__What to produce__
In the entries below, work out how many lines include "body", and write only that number.

__Supplied material__
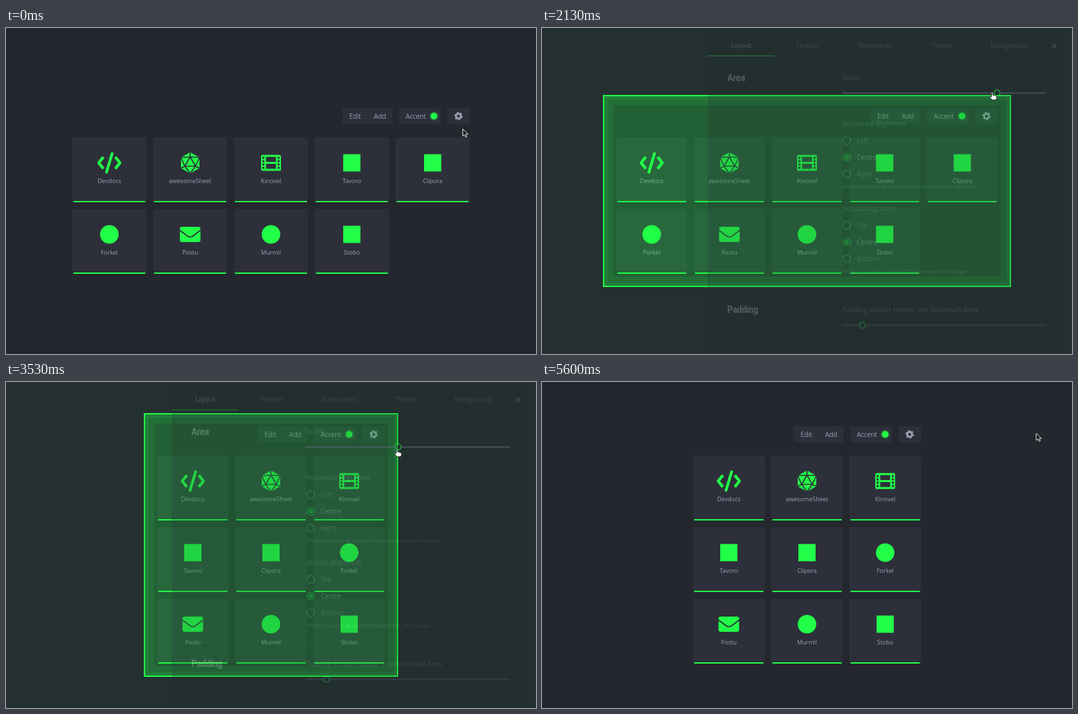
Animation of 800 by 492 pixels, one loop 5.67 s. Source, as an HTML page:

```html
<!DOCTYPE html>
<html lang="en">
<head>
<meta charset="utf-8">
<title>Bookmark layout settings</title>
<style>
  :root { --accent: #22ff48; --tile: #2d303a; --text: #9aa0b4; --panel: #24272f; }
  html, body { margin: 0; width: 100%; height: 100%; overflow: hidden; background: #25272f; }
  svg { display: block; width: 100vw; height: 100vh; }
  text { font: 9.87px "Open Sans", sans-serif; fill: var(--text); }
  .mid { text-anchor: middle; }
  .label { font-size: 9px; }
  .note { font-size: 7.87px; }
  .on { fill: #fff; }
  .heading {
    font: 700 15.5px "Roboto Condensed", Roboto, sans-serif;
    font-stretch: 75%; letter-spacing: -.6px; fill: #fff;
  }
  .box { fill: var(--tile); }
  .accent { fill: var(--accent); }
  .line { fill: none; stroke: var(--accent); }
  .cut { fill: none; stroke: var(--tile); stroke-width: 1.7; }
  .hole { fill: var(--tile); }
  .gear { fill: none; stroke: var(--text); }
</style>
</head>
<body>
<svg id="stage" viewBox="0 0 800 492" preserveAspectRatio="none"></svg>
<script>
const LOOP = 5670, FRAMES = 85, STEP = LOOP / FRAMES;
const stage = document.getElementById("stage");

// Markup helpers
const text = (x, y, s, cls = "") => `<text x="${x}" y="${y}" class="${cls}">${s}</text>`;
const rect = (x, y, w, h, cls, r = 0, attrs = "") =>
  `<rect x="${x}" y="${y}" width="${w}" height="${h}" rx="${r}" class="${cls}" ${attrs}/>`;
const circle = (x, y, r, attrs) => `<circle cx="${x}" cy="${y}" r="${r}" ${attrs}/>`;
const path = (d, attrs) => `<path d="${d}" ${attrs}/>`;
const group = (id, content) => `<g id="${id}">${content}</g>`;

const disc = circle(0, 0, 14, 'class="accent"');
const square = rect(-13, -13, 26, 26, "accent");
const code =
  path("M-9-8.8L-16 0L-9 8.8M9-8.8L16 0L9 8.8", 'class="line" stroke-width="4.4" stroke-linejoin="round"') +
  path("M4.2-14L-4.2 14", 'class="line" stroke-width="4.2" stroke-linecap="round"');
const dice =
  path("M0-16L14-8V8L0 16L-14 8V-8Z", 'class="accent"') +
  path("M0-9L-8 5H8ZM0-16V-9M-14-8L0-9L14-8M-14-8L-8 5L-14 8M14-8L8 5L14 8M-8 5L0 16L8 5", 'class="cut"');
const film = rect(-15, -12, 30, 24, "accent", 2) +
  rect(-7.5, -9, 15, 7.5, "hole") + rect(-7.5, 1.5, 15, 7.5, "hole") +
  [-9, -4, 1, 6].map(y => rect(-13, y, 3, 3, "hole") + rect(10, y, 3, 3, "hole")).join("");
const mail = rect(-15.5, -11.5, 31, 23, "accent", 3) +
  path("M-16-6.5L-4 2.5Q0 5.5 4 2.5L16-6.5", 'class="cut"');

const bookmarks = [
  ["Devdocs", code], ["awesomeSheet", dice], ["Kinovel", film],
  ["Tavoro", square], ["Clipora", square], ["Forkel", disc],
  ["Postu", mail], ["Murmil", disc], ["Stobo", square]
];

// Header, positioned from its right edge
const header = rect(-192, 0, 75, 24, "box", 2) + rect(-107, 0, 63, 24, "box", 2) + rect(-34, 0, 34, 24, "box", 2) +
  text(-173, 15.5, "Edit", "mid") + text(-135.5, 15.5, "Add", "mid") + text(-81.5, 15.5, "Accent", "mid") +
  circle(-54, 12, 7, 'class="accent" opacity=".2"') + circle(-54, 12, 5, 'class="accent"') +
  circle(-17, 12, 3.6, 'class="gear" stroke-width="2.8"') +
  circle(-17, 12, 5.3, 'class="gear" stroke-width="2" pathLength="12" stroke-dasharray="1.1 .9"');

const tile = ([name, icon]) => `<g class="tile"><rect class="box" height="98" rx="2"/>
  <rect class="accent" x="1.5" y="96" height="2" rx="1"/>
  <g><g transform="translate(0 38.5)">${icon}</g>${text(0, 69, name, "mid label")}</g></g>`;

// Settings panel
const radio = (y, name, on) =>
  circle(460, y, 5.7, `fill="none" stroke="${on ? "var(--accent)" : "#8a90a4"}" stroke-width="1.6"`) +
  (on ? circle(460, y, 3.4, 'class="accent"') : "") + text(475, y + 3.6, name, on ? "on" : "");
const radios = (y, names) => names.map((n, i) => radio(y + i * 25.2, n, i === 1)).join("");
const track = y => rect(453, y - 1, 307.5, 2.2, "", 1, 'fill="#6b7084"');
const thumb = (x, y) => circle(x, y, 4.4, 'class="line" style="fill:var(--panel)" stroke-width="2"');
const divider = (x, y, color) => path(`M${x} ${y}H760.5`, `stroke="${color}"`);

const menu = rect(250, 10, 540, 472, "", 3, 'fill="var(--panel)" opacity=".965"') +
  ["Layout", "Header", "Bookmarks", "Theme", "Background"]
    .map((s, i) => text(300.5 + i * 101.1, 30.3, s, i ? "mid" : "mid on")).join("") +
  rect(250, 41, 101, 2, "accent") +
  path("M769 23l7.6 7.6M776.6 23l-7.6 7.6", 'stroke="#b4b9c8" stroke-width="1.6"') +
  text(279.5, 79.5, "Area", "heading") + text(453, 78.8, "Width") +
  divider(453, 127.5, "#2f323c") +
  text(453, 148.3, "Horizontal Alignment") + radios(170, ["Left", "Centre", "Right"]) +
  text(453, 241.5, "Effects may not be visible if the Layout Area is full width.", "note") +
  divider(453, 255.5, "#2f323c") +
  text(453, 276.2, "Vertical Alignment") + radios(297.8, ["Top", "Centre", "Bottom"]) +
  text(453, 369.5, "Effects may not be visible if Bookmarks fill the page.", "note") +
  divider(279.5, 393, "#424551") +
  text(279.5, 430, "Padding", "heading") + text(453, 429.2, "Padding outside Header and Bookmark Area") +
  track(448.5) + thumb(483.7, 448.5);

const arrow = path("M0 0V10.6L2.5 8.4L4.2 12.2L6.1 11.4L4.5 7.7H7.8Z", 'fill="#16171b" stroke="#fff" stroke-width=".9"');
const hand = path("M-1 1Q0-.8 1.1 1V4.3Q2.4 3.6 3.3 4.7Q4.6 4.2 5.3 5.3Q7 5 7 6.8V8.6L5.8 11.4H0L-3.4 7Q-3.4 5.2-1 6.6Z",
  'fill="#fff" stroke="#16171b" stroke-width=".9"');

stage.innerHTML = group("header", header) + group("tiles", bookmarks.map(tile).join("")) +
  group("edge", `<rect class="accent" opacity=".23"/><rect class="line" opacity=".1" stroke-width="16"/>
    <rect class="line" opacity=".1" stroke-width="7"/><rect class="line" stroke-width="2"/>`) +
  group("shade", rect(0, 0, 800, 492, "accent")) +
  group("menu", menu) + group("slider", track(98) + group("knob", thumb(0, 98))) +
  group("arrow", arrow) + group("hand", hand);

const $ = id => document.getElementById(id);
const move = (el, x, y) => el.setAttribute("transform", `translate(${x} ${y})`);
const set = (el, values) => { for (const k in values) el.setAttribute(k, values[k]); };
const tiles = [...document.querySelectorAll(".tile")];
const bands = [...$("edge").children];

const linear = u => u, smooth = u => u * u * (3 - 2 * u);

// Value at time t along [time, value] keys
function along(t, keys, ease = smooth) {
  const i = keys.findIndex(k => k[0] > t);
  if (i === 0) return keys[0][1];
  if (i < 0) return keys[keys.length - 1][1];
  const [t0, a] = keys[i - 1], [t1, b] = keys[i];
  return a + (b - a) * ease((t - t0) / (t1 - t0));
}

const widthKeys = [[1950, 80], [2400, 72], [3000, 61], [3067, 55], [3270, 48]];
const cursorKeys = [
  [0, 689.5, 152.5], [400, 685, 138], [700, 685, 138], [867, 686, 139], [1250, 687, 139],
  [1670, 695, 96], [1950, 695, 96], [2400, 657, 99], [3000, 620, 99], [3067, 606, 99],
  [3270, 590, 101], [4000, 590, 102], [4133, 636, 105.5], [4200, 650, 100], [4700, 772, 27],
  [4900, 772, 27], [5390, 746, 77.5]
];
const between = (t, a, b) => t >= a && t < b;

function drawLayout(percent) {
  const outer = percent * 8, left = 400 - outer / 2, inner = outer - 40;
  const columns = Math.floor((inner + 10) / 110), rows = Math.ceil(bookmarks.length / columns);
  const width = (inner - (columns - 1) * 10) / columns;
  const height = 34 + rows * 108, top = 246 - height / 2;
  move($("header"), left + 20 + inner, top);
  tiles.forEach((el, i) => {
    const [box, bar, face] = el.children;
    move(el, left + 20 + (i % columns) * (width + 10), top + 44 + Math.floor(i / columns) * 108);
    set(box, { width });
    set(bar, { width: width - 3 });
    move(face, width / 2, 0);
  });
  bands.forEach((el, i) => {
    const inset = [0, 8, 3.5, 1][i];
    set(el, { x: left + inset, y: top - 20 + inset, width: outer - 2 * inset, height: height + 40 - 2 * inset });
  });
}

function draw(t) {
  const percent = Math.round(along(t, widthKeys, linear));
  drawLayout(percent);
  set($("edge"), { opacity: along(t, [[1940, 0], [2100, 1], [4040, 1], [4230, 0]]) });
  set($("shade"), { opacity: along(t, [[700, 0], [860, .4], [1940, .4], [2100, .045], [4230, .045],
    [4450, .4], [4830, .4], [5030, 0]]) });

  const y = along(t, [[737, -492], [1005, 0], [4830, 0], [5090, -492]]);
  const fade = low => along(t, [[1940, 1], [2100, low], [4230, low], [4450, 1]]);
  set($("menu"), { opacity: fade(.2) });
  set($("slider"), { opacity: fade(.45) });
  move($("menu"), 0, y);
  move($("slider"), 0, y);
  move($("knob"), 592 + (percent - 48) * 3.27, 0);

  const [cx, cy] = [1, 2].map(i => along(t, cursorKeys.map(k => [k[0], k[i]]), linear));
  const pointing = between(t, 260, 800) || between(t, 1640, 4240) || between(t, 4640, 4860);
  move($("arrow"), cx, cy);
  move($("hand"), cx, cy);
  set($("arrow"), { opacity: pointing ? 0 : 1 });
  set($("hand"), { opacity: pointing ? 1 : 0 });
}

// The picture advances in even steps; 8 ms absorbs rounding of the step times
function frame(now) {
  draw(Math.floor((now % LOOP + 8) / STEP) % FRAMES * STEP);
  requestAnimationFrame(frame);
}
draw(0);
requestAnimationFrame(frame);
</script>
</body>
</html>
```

__Answer for the task__
3